§ Directions
Copy out each line of the data that contains "local".

§ Data

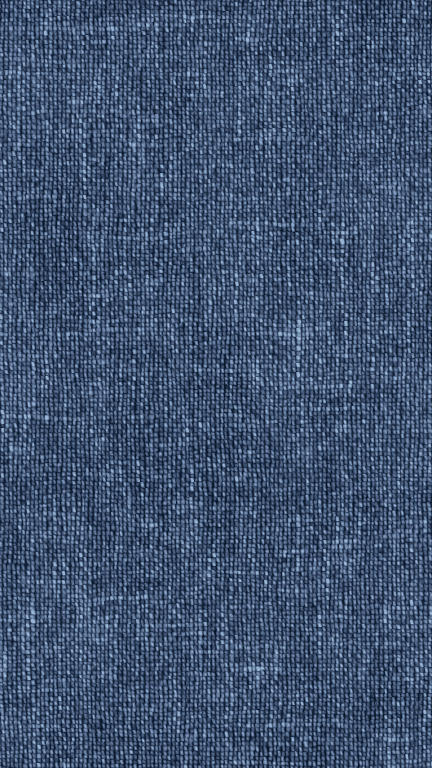
Write a Shadertoy shader that draws this texture.

```glsl
// Blue linen in plain weave: oval thread crowns sit on a nearly straight grid,
// with deep upright gaps and shallower level ones. Uneven yarn, slubs, neps
// and faint wear vary the tone, which is mapped from navy to pale blue.

const float THREADS = 98.0;          // threads across the canvas width
const vec3 NAVY = vec3(0.09, 0.15, 0.24);
const vec3 PALE = vec3(0.48, 0.58, 0.71);
const float MID_BLUE = 0.06;         // extra blue in the middle tones
const float GAP_TONE = -0.08;        // tone between the threads
const float THREAD_GAIN = 1.03;      // brightness of a thread crown
const float WEFT_DIM = 0.84;         // weft brightness relative to warp
const float WOBBLE = 0.55;           // thread waviness, in threads
const float BEAD_SHIFT = 0.20;       // scatter of the crown centres
const float BEAD_VARIATION = 0.55;
const float YARN_VARIATION = 0.45;
const float CLOUD_VARIATION = 0.26;
const float FIBRE_GRAIN = 0.42;
const float SLUB_GAIN = 0.30;
const float NEP_GAIN = 0.25;
const float NEP_SPACING = 13.0;      // in threads
const int SAMPLES = 3;               // antialiasing samples per axis

float hash(vec2 p) {
    vec3 q = fract(p.xyx * vec3(0.1031, 0.1030, 0.0973));
    q += dot(q, q.yzx + 33.33);
    return fract((q.x + q.y) * q.z);
}

float noise(vec2 p) {
    vec2 cell = floor(p);
    vec2 f = fract(p);
    f = f * f * (3.0 - 2.0 * f);
    float low = mix(hash(cell), hash(cell + vec2(1, 0)), f.x);
    float high = mix(hash(cell + vec2(0, 1)), hash(cell + vec2(1, 1)), f.x);
    return mix(low, high, f.y);
}

// Columns drift slowly along their length, rows a little more
vec2 distort(vec2 p) {
    vec2 broad = vec2(noise(p * vec2(0.10, 0.05) + 11.0),
                      noise(p * vec2(0.06, 0.10) + 57.0)) - 0.5;
    vec2 fine = vec2(noise(p * vec2(0.6, 0.2) + 83.0),
                     noise(p * vec2(0.3, 0.6) + 129.0)) - 0.5;
    return p + WOBBLE * (vec2(1.3, 1.7) * broad + vec2(0.7, 1.0) * fine);
}

// Small elongated lumps, at most one in each coarse cell
float neps(vec2 p) {
    vec2 cell = floor(p / NEP_SPACING);
    vec2 centre = 0.25 + 0.5 * vec2(hash(cell + 201.0), hash(cell + 307.0));
    vec2 offset = p - (cell + centre) * NEP_SPACING;
    float stretch = mix(0.6, 1.7, hash(cell + 401.0));
    float radius = mix(0.8, 1.6, hash(cell + 503.0));
    float lump = length(offset * vec2(stretch, 1.0 / stretch)) / radius;
    return step(0.68, hash(cell + 607.0)) * (1.0 - smoothstep(0.4, 1.2, lump));
}

// Tone of the cloth at a point measured in threads
float weaveTone(vec2 p) {
    vec2 q = distort(p);
    vec2 cell = floor(q);
    vec2 f = fract(q) - 0.5;
    bool isWarp = mod(cell.x + cell.y, 2.0) < 0.5;

    // Unevenness of the thread on top, which runs up or across
    float id = isWarp ? cell.x : cell.y + 700.0;
    float along = isWarp ? q.y : q.x;
    float yarn = noise(vec2(id * 7.0 + 0.5, along * 0.14));
    float slub = smoothstep(0.80, 0.95, noise(vec2(id * 5.0, along * 0.09 + 40.0)));

    // Oval crown: tall on the warp, wider and flatter on the weft
    vec2 scatter = vec2(hash(cell + 31.0), hash(cell + 47.0)) - 0.5;
    vec2 local = f + BEAD_SHIFT * scatter;
    local.x += (isWarp ? 0.22 : 0.10) * local.y;
    vec2 reach = isWarp ? vec2(0.43, 0.80) : vec2(0.50, 0.58);
    reach *= 0.92 + 0.16 * yarn + 0.16 * slub;
    vec2 dome = max(1.0 - local * local / (reach * reach), 0.0);
    float crown = dome.x * dome.y;

    float bead = 1.0 + BEAD_VARIATION * (hash(cell + 17.0) - 0.5);
    float strand = 1.0 + YARN_VARIATION * (yarn - 0.5);
    float tone = GAP_TONE + THREAD_GAIN * crown * bead * strand
               * (isWarp ? 1.0 : WEFT_DIM);

    float nep = neps(p);
    tone = mix(tone, 0.45 + 0.3 * crown, 0.5 * nep);
    tone += SLUB_GAIN * slub * (0.3 + crown) + NEP_GAIN * nep * crown;

    // Whole-column streaks, whole-row streaks and broad wear
    float column = noise(vec2(q.x * 0.8 + 71.0, q.y * 0.035));
    float row = noise(vec2(q.x * 0.04, q.y * 0.7 + 33.0));
    float wear = 0.6 * noise(p * 0.06 + 5.0) + 0.4 * noise(p * 0.17 + 29.0);
    float cloud = 0.40 * column + 0.20 * row + 0.60 * wear - 0.6;

    // Fibre grain, slightly drawn out along the upright
    float grain = noise(q * vec2(2.8, 2.0) + 91.0) - 0.5;
    return tone + CLOUD_VARIATION * cloud + FIBRE_GRAIN * grain * (0.5 + crown);
}

void mainImage(out vec4 fragColor, in vec2 fragCoord) {
    float total = 0.0;
    for (int j = 0; j < SAMPLES; j++) {
        for (int i = 0; i < SAMPLES; i++) {
            vec2 jitter = (vec2(i, j) + 0.5) / float(SAMPLES) - 0.5;
            total += weaveTone((fragCoord + jitter) / iResolution.x * THREADS);
        }
    }
    float tone = clamp(total / float(SAMPLES * SAMPLES), -0.15, 1.3);
    vec3 colour = mix(NAVY, PALE, tone);
    colour.b += MID_BLUE * tone * (1.0 - tone);
    fragColor = vec4(colour, 1.0);
}
```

§ Answer for the task
    vec2 local = f + BEAD_SHIFT * scatter;
    local.x += (isWarp ? 0.22 : 0.10) * local.y;
    vec2 dome = max(1.0 - local * local / (reach * reach), 0.0);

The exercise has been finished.